Kate Hinds is an Associate Producer for WNYC News. She also reports for WNYC and Transportation Nation, a public radio reporting project that combines the work of multiple newsrooms to provide coverage of how we build, rebuild and get around the nation.
High Speed Rail Hearings Start in New York State
Monday, March 03, 2014 - 12:06 PM
The first public hearings on a proposed high-speed rail line linking New York City to Niagara Falls will begin this week.
According to the New York State Department of Transportation, the route would travel from NYC north to Albany, then turn west to Schenectady, passing through Utica, Syracuse, Rochester, and Buffalo before terminating at Niagara Falls, a distance of 463 miles.
Boosting speeds on New York's so-called Empire Corridor service is an idea that's been percolating for some time. But in order to be eligible for federal funding, the state Department of Transportation had to complete an Environmental Impact Statement. Public hearings are a requirement of that process.
The state is studying five alternatives for high-speed rail, ranging from trains traveling 79, 90, and 110 miles per hour; a plan for 125 miles per hour service is also under review, although it would require new, as opposed to existing, track.
The current top allowed speed for trains west of Schenectady is 79 mph, although the actual average speed is slightly lower than 50mph.
Cost estimates for the plan range from $1.7 to $6.2 billion.

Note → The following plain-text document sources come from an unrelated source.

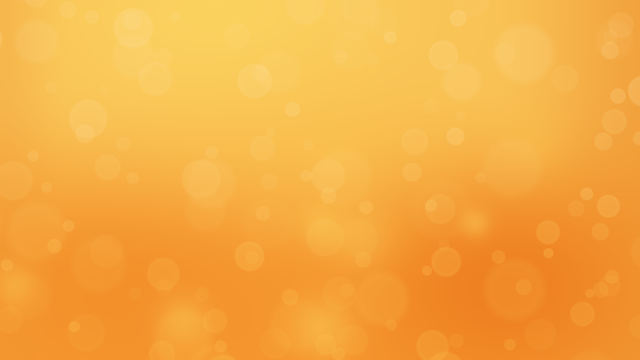
Reproduce this background procedurally as a WebGL 1 fragment shader.

```glsl
precision highp float;
// Warm bokeh backdrop: a gold-to-orange gradient shaped by broad elliptical
// glows, with soft central lights and translucent discs scattered over it.
// Discs come from jittered grids, layered from large and blurred to small.

uniform vec2 u_resolution;

const vec3 ORANGE = vec3(0.960, 0.590, 0.180);
const vec3 GOLD   = vec3(0.975, 0.755, 0.330);
const vec3 YELLOW = vec3(0.985, 0.835, 0.380);
const vec3 EMBER  = vec3(0.930, 0.490, 0.120);
const vec3 AMBER  = vec3(0.940, 0.600, 0.210);
const vec3 HONEY  = vec3(0.980, 0.760, 0.310);
const vec3 CREAM  = vec3(0.990, 0.860, 0.580);

// Hash without sine: two values in 0..1 for a cell and a seed.
vec2 hash2(vec2 cell, float seed) {
    vec3 h = fract(vec3(cell.xyx + seed) * vec3(0.1031, 0.1030, 0.0973));
    h += dot(h, h.yzx + 33.33);
    return fract((h.xx + h.yz) * h.zy);
}

// Elliptical falloff, 1 at the centre.
float glow(vec2 p, vec2 center, vec2 radius) {
    vec2 q = (p - center) / radius;
    return exp(-dot(q, q));
}

// Filled circle with a soft edge and a slightly brighter rim.
float lightDisc(float dist, float radius, float blur) {
    float body = 1.0 - smoothstep(radius - blur, radius + blur, dist);
    float rim = smoothstep(0.65 * radius, radius, dist);
    return body * (0.85 + 0.25 * rim);
}

// Broad gradient and the large light and dark regions.
vec3 backdrop(vec2 p) {
    vec3 color = mix(ORANGE, GOLD, smoothstep(0.22, 0.78, p.y));
    color = mix(color, YELLOW, 0.85 * glow(p, vec2(0.62, 0.96), vec2(0.50, 0.30)));
    color = mix(color, HONEY, 0.50 * glow(p, vec2(0.92, 0.58), vec2(0.42, 0.26)));
    color = mix(color, AMBER, 0.80 * smoothstep(1.35, 1.85, p.x));
    color = mix(color, AMBER, 0.30 * (1.0 - smoothstep(0.0, 0.20, p.x)));
    color = mix(color, EMBER, 0.90 * glow(p, vec2(1.40, 0.20), vec2(0.36, 0.26)));
    return mix(color, EMBER, 0.28 * glow(p, vec2(0.36, 0.20), vec2(0.34, 0.22)));
}

// Diffuse lights that gather around the middle and lower centre.
float softLights(vec2 p) {
    float light = 0.50 * glow(p, vec2(0.93, 0.58), vec2(0.075));
    light += 0.45 * glow(p, vec2(1.00, 0.34), vec2(0.095));
    light += 0.55 * glow(p, vec2(0.89, 0.38), vec2(0.060));
    light += 0.60 * glow(p, vec2(0.90, 0.09), vec2(0.085));
    light += 0.50 * glow(p, vec2(0.51, 0.11), vec2(0.070));
    light += 0.55 * glow(p, vec2(1.32, 0.38), vec2(0.040));
    light += 0.40 * glow(p, vec2(1.48, 0.61), vec2(0.090));
    light += 0.45 * glow(p, vec2(0.04, 0.21), vec2(0.060));
    return min(light, 0.8);
}

// One jittered grid of discs; returns their combined coverage.
float discLayer(vec2 p, float cellSize, vec2 radii, float blur, float density, float seed) {
    vec2 home = floor(p / cellSize);
    float clear = 1.0;
    for (int y = -1; y <= 1; y++) {
        for (int x = -1; x <= 1; x++) {
            vec2 cell = home + vec2(float(x), float(y));
            vec2 jitter = hash2(cell, seed);
            vec2 traits = hash2(cell, seed + 17.0);
            vec2 center = (cell + 0.1 + 0.8 * jitter) * cellSize;
            float radius = mix(radii.x, radii.y, traits.x);
            float present = step(traits.y, density);
            float strength = mix(0.10, 0.34, fract(traits.y * 7.0 + jitter.x));
            float softness = radius * blur + 0.0015;
            float cover = lightDisc(distance(p, center), radius, softness);
            clear *= 1.0 - present * strength * cover;
        }
    }
    return 1.0 - clear;
}

void main() {
    vec2 p = gl_FragCoord.xy / u_resolution.y;
    vec3 color = backdrop(p);
    color = mix(color, HONEY, softLights(p));

    // Light is creamier near the top and more golden below.
    vec3 discColor = mix(HONEY, CREAM, smoothstep(0.15, 0.80, p.y));
    float discs = discLayer(p, 0.23, vec2(0.050, 0.085), 0.22, 0.65, 3.0);
    color = mix(color, discColor, 0.75 * discs);
    discs = discLayer(p, 0.16, vec2(0.028, 0.055), 0.06, 0.60, 41.0);
    color = mix(color, discColor, 0.90 * discs);
    discs = discLayer(p, 0.11, vec2(0.012, 0.026), 0.08, 0.45, 89.0);
    color = mix(color, discColor, discs);

    gl_FragColor = vec4(color, 1.0);
}
```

The first public hearing will be held Tuesday night in Albany. For the calendar, go here.